Prompt. Identify all lines of the data containing the string "height" and copy them.

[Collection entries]

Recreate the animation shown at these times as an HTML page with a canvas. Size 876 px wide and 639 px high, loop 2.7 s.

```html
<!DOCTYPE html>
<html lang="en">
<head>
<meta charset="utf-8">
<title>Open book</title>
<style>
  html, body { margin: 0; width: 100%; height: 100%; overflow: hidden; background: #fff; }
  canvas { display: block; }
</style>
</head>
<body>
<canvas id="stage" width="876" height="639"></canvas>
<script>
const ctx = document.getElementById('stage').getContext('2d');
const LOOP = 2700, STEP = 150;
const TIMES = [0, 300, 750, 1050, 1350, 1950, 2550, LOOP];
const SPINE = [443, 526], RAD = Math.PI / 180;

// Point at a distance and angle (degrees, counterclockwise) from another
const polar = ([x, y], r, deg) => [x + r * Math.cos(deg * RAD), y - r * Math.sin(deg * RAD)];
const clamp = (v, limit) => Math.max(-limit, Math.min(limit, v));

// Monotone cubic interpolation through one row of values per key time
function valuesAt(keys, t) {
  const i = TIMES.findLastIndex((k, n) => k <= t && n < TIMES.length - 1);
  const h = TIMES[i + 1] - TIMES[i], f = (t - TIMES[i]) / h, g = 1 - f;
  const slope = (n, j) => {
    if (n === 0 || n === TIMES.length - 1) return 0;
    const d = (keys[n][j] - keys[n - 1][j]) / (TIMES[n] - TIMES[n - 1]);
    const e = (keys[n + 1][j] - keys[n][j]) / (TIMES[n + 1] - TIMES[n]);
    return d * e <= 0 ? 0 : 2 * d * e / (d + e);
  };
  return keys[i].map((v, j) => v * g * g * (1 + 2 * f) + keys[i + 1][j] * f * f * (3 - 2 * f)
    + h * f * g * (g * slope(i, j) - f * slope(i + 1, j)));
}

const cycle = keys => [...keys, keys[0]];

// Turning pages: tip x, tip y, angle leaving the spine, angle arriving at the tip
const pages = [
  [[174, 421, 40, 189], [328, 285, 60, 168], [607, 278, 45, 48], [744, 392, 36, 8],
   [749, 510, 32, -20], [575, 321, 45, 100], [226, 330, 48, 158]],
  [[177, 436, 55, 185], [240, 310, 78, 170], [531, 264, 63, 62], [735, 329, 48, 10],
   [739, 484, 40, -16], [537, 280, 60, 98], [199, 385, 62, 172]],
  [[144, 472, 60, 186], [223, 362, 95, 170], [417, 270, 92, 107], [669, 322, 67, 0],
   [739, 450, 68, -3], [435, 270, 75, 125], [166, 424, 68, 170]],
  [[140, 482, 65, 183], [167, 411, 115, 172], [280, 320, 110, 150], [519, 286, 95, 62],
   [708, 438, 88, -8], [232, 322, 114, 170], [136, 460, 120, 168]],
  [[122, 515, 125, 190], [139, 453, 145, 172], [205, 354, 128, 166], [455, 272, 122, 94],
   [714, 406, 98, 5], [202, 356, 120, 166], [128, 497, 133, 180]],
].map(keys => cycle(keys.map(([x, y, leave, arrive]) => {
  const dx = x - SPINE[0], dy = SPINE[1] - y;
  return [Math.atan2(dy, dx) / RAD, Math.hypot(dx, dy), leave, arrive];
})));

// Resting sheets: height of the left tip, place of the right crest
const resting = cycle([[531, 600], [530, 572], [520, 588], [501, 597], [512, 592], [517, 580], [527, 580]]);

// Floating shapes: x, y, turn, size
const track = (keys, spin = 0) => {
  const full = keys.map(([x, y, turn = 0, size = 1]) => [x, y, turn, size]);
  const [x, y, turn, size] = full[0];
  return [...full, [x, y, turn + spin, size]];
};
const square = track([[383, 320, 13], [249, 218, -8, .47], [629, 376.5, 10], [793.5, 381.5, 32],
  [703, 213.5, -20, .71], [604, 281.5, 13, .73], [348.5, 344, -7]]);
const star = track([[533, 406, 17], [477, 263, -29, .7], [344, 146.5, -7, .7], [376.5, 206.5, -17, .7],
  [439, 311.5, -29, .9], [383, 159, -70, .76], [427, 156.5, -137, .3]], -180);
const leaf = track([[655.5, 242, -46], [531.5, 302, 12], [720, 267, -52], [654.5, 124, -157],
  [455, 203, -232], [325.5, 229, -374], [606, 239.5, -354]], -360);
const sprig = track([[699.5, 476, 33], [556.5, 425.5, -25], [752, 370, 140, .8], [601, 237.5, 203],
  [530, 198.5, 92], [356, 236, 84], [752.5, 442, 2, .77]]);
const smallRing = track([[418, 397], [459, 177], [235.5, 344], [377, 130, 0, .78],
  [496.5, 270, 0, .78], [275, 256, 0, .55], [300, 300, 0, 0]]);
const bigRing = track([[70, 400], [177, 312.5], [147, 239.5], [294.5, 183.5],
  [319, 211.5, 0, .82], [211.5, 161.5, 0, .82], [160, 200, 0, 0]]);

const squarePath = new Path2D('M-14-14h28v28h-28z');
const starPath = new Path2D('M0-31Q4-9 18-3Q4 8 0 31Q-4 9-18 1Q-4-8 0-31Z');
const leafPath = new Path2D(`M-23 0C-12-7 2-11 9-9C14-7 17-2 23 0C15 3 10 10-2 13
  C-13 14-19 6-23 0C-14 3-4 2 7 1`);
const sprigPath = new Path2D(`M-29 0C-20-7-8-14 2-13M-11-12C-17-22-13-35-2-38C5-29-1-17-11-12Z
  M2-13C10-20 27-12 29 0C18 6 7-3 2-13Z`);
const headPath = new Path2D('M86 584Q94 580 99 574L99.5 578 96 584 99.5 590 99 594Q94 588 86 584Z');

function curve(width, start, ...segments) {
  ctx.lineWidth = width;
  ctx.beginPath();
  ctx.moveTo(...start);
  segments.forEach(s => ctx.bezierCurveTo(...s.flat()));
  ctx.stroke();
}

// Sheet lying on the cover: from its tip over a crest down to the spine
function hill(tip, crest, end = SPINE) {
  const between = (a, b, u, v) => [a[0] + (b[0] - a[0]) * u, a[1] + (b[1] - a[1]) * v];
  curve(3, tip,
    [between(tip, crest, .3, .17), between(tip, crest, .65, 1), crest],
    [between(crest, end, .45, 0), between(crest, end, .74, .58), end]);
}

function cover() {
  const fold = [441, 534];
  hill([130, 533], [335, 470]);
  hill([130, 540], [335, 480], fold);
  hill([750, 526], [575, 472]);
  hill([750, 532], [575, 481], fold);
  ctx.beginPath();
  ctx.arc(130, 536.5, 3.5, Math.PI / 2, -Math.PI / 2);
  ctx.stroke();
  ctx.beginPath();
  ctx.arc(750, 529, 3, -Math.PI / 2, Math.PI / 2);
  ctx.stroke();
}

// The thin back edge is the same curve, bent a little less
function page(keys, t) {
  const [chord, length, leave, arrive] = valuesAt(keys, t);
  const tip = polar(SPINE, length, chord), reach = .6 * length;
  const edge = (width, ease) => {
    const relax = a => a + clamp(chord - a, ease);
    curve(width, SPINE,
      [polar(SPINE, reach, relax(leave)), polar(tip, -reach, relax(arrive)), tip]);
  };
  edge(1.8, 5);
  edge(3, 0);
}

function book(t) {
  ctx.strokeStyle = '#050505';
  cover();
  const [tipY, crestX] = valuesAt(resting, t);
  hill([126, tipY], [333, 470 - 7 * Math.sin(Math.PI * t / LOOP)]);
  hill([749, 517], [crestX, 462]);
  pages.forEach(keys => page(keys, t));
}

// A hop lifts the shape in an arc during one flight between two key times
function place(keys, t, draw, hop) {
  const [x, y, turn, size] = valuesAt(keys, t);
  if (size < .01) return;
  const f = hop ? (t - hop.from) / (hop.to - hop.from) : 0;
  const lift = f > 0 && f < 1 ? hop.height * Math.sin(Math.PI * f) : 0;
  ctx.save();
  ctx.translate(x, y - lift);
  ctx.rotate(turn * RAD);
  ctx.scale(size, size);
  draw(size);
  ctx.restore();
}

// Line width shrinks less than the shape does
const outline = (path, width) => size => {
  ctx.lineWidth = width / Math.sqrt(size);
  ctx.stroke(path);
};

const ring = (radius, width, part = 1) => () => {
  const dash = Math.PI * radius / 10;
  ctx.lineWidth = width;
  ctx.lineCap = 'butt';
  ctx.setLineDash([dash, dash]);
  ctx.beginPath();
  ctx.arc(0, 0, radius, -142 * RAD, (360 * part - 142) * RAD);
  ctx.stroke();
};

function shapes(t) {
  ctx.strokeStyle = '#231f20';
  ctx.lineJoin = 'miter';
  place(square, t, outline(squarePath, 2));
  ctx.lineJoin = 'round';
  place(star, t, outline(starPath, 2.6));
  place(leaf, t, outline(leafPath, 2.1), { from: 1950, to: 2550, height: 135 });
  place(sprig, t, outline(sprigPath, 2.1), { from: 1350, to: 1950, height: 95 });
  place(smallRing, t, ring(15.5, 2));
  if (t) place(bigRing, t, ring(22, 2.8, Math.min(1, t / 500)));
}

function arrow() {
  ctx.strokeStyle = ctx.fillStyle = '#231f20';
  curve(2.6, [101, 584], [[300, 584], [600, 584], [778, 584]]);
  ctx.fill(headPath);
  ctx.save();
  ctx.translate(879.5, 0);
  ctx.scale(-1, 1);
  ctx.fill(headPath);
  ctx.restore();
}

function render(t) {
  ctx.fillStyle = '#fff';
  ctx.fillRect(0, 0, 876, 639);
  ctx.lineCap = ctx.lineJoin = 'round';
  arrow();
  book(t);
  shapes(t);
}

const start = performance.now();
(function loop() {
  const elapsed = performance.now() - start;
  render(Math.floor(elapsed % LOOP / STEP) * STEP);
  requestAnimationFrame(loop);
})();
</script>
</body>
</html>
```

Result of this task.
  html, body { margin: 0; width: 100%; height: 100%; overflow: hidden; background: #fff; }
<canvas id="stage" width="876" height="639"></canvas>
// Resting sheets: height of the left tip, place of the right crest
  const lift = f > 0 && f < 1 ? hop.height * Math.sin(Math.PI * f) : 0;
  place(leaf, t, outline(leafPath, 2.1), { from: 1950, to: 2550, height: 135 });
  place(sprig, t, outline(sprigPath, 2.1), { from: 1350, to: 1950, height: 95 });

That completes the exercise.